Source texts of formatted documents
● ● ●

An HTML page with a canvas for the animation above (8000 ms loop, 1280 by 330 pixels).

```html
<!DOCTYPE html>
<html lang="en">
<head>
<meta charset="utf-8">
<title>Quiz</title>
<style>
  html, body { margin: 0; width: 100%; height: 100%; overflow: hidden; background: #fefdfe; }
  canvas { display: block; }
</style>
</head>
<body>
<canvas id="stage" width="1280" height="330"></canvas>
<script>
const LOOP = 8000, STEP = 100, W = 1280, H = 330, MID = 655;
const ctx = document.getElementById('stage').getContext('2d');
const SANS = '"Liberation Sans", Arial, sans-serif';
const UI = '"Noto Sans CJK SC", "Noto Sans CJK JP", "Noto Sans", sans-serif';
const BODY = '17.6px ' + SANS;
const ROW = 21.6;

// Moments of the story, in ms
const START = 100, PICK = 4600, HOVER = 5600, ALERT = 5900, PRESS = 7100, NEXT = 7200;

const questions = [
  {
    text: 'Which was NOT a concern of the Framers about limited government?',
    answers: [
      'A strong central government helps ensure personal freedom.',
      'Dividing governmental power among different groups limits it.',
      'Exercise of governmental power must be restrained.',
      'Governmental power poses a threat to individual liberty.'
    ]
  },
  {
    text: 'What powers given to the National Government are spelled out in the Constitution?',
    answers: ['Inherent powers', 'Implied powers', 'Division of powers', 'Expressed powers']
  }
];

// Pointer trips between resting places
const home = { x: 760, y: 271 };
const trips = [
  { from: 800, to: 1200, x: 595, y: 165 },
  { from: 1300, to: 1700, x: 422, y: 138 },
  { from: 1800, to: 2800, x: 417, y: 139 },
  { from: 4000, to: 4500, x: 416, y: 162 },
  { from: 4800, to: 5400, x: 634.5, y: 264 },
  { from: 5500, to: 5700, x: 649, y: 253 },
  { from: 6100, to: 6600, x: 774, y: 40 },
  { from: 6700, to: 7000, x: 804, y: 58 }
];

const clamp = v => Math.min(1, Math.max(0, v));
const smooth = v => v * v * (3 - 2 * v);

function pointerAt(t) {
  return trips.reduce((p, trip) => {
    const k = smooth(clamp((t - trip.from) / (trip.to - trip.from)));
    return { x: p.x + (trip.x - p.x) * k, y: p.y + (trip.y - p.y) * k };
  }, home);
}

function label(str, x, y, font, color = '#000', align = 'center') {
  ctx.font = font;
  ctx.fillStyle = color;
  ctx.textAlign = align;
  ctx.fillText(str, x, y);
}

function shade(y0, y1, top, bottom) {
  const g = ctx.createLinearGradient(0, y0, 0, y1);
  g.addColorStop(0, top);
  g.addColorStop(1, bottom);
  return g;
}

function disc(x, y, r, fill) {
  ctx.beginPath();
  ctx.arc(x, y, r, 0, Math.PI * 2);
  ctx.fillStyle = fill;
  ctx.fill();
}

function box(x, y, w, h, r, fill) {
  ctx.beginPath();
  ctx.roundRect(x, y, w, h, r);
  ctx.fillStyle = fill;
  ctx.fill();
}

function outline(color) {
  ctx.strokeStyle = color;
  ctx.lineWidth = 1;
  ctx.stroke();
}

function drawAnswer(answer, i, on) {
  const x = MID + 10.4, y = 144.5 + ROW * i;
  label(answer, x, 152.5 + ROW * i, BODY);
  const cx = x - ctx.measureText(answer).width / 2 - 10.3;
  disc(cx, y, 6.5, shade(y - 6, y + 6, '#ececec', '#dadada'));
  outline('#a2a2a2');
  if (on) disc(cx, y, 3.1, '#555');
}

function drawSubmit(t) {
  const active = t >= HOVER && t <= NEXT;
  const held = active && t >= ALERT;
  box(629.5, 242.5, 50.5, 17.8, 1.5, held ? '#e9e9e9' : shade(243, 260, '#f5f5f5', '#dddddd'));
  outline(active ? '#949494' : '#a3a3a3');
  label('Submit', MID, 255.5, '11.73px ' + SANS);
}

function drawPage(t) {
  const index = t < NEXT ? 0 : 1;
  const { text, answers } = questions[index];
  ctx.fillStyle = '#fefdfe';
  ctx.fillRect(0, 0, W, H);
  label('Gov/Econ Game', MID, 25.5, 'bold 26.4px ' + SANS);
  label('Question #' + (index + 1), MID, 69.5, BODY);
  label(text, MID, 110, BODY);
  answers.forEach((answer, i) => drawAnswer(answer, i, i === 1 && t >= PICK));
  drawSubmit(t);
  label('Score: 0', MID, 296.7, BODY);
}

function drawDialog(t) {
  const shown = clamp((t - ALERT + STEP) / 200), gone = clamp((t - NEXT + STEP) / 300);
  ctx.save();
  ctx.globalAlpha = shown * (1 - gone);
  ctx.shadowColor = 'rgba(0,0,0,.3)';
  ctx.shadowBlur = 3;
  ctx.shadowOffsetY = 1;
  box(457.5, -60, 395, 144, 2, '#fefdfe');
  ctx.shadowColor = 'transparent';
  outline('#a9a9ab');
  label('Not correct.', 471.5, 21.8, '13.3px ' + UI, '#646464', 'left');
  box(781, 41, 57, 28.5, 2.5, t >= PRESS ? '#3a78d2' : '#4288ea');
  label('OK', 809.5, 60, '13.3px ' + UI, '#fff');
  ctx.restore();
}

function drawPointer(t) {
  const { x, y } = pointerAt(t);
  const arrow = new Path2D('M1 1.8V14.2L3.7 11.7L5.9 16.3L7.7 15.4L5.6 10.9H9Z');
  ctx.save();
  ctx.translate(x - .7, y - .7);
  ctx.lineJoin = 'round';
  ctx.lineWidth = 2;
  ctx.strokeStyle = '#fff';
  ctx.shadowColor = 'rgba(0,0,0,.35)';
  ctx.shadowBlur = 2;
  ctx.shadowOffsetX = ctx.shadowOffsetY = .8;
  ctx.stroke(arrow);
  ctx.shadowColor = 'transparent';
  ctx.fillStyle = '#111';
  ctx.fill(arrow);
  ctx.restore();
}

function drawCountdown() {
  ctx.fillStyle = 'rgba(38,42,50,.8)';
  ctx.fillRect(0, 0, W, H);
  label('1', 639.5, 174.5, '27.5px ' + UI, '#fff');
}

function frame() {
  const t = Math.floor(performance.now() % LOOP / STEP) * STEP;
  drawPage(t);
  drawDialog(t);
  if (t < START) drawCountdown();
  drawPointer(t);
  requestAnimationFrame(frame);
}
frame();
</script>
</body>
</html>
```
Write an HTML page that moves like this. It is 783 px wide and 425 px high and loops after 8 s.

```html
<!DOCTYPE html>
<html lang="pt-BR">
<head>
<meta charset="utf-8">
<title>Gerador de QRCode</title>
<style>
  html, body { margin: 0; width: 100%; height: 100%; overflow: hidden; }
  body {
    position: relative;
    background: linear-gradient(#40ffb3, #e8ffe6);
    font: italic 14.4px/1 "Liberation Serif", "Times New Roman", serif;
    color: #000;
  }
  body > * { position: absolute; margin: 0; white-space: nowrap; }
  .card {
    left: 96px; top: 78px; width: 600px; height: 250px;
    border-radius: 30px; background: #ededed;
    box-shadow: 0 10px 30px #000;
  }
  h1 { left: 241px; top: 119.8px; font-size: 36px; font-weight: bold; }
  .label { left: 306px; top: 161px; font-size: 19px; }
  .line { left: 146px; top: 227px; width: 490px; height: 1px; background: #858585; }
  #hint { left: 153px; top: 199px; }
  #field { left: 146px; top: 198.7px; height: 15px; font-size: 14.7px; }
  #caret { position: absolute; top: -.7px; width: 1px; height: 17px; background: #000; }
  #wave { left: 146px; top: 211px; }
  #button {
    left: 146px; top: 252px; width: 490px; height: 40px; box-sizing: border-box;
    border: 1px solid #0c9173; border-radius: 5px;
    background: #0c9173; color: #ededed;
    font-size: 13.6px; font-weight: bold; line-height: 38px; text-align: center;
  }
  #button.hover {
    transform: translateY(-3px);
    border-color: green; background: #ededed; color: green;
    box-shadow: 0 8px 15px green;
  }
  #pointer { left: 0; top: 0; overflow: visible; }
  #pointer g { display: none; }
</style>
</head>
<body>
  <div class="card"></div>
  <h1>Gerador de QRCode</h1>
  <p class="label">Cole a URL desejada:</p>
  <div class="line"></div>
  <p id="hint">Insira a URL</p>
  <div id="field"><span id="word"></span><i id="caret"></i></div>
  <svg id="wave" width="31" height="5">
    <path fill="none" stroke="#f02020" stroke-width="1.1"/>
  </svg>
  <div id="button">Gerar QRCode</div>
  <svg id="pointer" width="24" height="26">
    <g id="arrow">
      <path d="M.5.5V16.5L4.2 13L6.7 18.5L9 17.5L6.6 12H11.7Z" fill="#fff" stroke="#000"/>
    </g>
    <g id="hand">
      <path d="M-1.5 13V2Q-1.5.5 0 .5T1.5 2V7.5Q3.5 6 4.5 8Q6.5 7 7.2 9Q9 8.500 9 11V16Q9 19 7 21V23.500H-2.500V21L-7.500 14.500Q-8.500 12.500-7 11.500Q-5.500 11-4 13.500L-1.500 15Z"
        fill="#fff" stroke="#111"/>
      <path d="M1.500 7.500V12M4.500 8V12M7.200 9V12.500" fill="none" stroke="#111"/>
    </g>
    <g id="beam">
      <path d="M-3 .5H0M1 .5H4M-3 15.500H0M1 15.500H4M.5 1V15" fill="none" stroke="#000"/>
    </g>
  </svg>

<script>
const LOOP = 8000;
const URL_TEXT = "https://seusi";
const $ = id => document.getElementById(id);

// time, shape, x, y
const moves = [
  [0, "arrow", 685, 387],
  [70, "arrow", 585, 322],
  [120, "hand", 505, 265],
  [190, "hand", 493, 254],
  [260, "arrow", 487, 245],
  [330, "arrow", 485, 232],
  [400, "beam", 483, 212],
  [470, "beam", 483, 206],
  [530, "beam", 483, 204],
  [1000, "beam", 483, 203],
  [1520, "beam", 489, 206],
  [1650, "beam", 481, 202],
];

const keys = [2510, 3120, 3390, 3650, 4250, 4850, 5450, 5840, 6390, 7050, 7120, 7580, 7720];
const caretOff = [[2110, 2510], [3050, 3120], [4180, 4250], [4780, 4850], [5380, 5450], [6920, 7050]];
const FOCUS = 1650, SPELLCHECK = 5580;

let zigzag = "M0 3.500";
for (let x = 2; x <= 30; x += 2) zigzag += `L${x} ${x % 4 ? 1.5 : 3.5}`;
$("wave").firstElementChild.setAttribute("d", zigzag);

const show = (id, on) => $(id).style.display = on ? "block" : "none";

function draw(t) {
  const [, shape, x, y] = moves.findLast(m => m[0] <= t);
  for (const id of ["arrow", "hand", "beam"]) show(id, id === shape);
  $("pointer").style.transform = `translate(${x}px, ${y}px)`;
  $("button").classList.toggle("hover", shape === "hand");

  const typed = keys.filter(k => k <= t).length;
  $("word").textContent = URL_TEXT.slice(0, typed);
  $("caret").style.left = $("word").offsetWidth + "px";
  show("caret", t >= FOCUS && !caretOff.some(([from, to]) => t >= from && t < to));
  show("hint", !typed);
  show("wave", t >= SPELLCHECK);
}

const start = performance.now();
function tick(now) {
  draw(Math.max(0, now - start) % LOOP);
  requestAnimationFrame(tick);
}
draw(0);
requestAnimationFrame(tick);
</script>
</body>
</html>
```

● ● ●

• Aim of the exercise: Please filter the entries for the word "font" and copy the lines that have it.

• Answer to the exercise:
function label(str, x, y, font, color = '#000', align = 'center') {
  ctx.font = font;
    font: italic 14.4px/1 "Liberation Serif", "Times New Roman", serif;
  h1 { left: 241px; top: 119.8px; font-size: 36px; font-weight: bold; }
  .label { left: 306px; top: 161px; font-size: 19px; }
  #field { left: 146px; top: 198.7px; height: 15px; font-size: 14.7px; }
    font-size: 13.6px; font-weight: bold; line-height: 38px; text-align: center;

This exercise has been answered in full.